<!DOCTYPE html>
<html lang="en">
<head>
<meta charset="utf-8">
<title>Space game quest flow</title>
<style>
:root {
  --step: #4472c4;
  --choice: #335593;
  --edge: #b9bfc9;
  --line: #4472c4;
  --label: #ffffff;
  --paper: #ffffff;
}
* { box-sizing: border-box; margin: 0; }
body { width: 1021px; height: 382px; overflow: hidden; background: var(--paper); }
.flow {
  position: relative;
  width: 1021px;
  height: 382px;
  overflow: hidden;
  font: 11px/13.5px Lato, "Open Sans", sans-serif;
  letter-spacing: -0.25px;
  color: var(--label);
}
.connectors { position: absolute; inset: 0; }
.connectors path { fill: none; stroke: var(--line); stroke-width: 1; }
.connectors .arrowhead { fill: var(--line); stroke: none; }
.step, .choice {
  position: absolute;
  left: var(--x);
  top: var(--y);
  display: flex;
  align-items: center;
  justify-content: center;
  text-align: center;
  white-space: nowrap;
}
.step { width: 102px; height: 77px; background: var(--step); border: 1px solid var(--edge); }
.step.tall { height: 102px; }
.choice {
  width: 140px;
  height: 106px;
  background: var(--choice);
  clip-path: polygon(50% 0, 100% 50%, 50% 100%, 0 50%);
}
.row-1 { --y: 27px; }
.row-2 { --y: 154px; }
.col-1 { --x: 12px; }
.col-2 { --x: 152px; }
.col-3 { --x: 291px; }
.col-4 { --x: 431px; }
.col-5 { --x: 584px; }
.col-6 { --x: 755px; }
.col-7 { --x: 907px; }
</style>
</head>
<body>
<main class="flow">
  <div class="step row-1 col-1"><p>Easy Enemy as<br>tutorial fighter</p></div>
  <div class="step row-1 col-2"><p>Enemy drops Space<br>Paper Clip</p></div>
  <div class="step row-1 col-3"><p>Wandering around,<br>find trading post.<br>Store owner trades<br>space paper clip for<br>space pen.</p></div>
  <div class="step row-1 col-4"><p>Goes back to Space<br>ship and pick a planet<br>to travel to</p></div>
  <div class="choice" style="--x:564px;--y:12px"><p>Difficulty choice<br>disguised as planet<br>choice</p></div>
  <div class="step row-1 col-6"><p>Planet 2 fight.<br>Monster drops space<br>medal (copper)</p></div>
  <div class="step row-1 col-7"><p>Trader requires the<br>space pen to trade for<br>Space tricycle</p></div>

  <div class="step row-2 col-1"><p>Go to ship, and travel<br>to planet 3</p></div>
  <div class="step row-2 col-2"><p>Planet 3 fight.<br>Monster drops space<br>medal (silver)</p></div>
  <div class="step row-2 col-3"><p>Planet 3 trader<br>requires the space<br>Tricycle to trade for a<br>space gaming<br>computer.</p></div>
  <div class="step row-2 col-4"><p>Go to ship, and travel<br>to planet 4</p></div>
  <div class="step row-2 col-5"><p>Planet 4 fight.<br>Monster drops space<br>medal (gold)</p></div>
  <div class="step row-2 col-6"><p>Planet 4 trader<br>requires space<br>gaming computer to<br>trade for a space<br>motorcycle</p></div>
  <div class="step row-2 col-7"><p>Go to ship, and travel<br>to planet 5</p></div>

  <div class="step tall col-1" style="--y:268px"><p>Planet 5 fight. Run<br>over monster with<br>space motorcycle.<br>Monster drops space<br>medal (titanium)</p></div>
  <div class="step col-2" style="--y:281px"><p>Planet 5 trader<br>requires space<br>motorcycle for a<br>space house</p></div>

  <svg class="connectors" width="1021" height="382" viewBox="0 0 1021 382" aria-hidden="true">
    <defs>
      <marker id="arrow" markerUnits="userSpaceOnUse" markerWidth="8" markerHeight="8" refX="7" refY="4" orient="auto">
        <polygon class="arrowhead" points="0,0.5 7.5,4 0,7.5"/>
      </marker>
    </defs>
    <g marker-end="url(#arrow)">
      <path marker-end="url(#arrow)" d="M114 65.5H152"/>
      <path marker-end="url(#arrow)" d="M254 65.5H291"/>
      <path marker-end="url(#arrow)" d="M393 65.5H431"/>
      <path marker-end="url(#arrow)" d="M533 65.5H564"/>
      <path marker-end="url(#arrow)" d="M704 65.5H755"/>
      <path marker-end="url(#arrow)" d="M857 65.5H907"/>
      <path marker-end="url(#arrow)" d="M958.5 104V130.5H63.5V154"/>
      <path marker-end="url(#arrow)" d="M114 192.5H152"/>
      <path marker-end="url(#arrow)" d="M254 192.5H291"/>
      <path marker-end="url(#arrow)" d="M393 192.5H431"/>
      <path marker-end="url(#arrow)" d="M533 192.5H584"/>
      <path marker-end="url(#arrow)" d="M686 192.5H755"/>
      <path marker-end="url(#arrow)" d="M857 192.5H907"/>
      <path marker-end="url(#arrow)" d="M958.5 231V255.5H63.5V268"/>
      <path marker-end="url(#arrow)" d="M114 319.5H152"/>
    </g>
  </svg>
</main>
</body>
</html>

★ ★ ★ ★ ★

■ What you have to do
Set the entries down again precisely as they were given.

■ Written reply
<!DOCTYPE html>
<html lang="en">
<head>
<meta charset="utf-8">
<title>Space game quest flow</title>
<style>
:root {
  --step: #4472c4;
  --choice: #335593;
  --edge: #b9bfc9;
  --line: #4472c4;
  --label: #ffffff;
  --paper: #ffffff;
}
* { box-sizing: border-box; margin: 0; }
body { width: 1021px; height: 382px; overflow: hidden; background: var(--paper); }
.flow {
  position: relative;
  width: 1021px;
  height: 382px;
  overflow: hidden;
  font: 11px/13.5px Lato, "Open Sans", sans-serif;
  letter-spacing: -0.25px;
  color: var(--label);
}
.connectors { position: absolute; inset: 0; }
.connectors path { fill: none; stroke: var(--line); stroke-width: 1; }
.connectors .arrowhead { fill: var(--line); stroke: none; }
.step, .choice {
  position: absolute;
  left: var(--x);
  top: var(--y);
  display: flex;
  align-items: center;
  justify-content: center;
  text-align: center;
  white-space: nowrap;
}
.step { width: 102px; height: 77px; background: var(--step); border: 1px solid var(--edge); }
.step.tall { height: 102px; }
.choice {
  width: 140px;
  height: 106px;
  background: var(--choice);
  clip-path: polygon(50% 0, 100% 50%, 50% 100%, 0 50%);
}
.row-1 { --y: 27px; }
.row-2 { --y: 154px; }
.col-1 { --x: 12px; }
.col-2 { --x: 152px; }
.col-3 { --x: 291px; }
.col-4 { --x: 431px; }
.col-5 { --x: 584px; }
.col-6 { --x: 755px; }
.col-7 { --x: 907px; }
</style>
</head>
<body>
<main class="flow">
  <div class="step row-1 col-1"><p>Easy Enemy as<br>tutorial fighter</p></div>
  <div class="step row-1 col-2"><p>Enemy drops Space<br>Paper Clip</p></div>
  <div class="step row-1 col-3"><p>Wandering around,<br>find trading post.<br>Store owner trades<br>space paper clip for<br>space pen.</p></div>
  <div class="step row-1 col-4"><p>Goes back to Space<br>ship and pick a planet<br>to travel to</p></div>
  <div class="choice" style="--x:564px;--y:12px"><p>Difficulty choice<br>disguised as planet<br>choice</p></div>
  <div class="step row-1 col-6"><p>Planet 2 fight.<br>Monster drops space<br>medal (copper)</p></div>
  <div class="step row-1 col-7"><p>Trader requires the<br>space pen to trade for<br>Space tricycle</p></div>

  <div class="step row-2 col-1"><p>Go to ship, and travel<br>to planet 3</p></div>
  <div class="step row-2 col-2"><p>Planet 3 fight.<br>Monster drops space<br>medal (silver)</p></div>
  <div class="step row-2 col-3"><p>Planet 3 trader<br>requires the space<br>Tricycle to trade for a<br>space gaming<br>computer.</p></div>
  <div class="step row-2 col-4"><p>Go to ship, and travel<br>to planet 4</p></div>
  <div class="step row-2 col-5"><p>Planet 4 fight.<br>Monster drops space<br>medal (gold)</p></div>
  <div class="step row-2 col-6"><p>Planet 4 trader<br>requires space<br>gaming computer to<br>trade for a space<br>motorcycle</p></div>
  <div class="step row-2 col-7"><p>Go to ship, and travel<br>to planet 5</p></div>

  <div class="step tall col-1" style="--y:268px"><p>Planet 5 fight. Run<br>over monster with<br>space motorcycle.<br>Monster drops space<br>medal (titanium)</p></div>
  <div class="step col-2" style="--y:281px"><p>Planet 5 trader<br>requires space<br>motorcycle for a<br>space house</p></div>

  <svg class="connectors" width="1021" height="382" viewBox="0 0 1021 382" aria-hidden="true">
    <defs>
      <marker id="arrow" markerUnits="userSpaceOnUse" markerWidth="8" markerHeight="8" refX="7" refY="4" orient="auto">
        <polygon class="arrowhead" points="0,0.5 7.5,4 0,7.5"/>
      </marker>
    </defs>
    <g marker-end="url(#arrow)">
      <path marker-end="url(#arrow)" d="M114 65.5H152"/>
      <path marker-end="url(#arrow)" d="M254 65.5H291"/>
      <path marker-end="url(#arrow)" d="M393 65.5H431"/>
      <path marker-end="url(#arrow)" d="M533 65.5H564"/>
      <path marker-end="url(#arrow)" d="M704 65.5H755"/>
      <path marker-end="url(#arrow)" d="M857 65.5H907"/>
      <path marker-end="url(#arrow)" d="M958.5 104V130.5H63.5V154"/>
      <path marker-end="url(#arrow)" d="M114 192.5H152"/>
      <path marker-end="url(#arrow)" d="M254 192.5H291"/>
      <path marker-end="url(#arrow)" d="M393 192.5H431"/>
      <path marker-end="url(#arrow)" d="M533 192.5H584"/>
      <path marker-end="url(#arrow)" d="M686 192.5H755"/>
      <path marker-end="url(#arrow)" d="M857 192.5H907"/>
      <path marker-end="url(#arrow)" d="M958.5 231V255.5H63.5V268"/>
      <path marker-end="url(#arrow)" d="M114 319.5H152"/>
    </g>
  </svg>
</main>
</body>
</html>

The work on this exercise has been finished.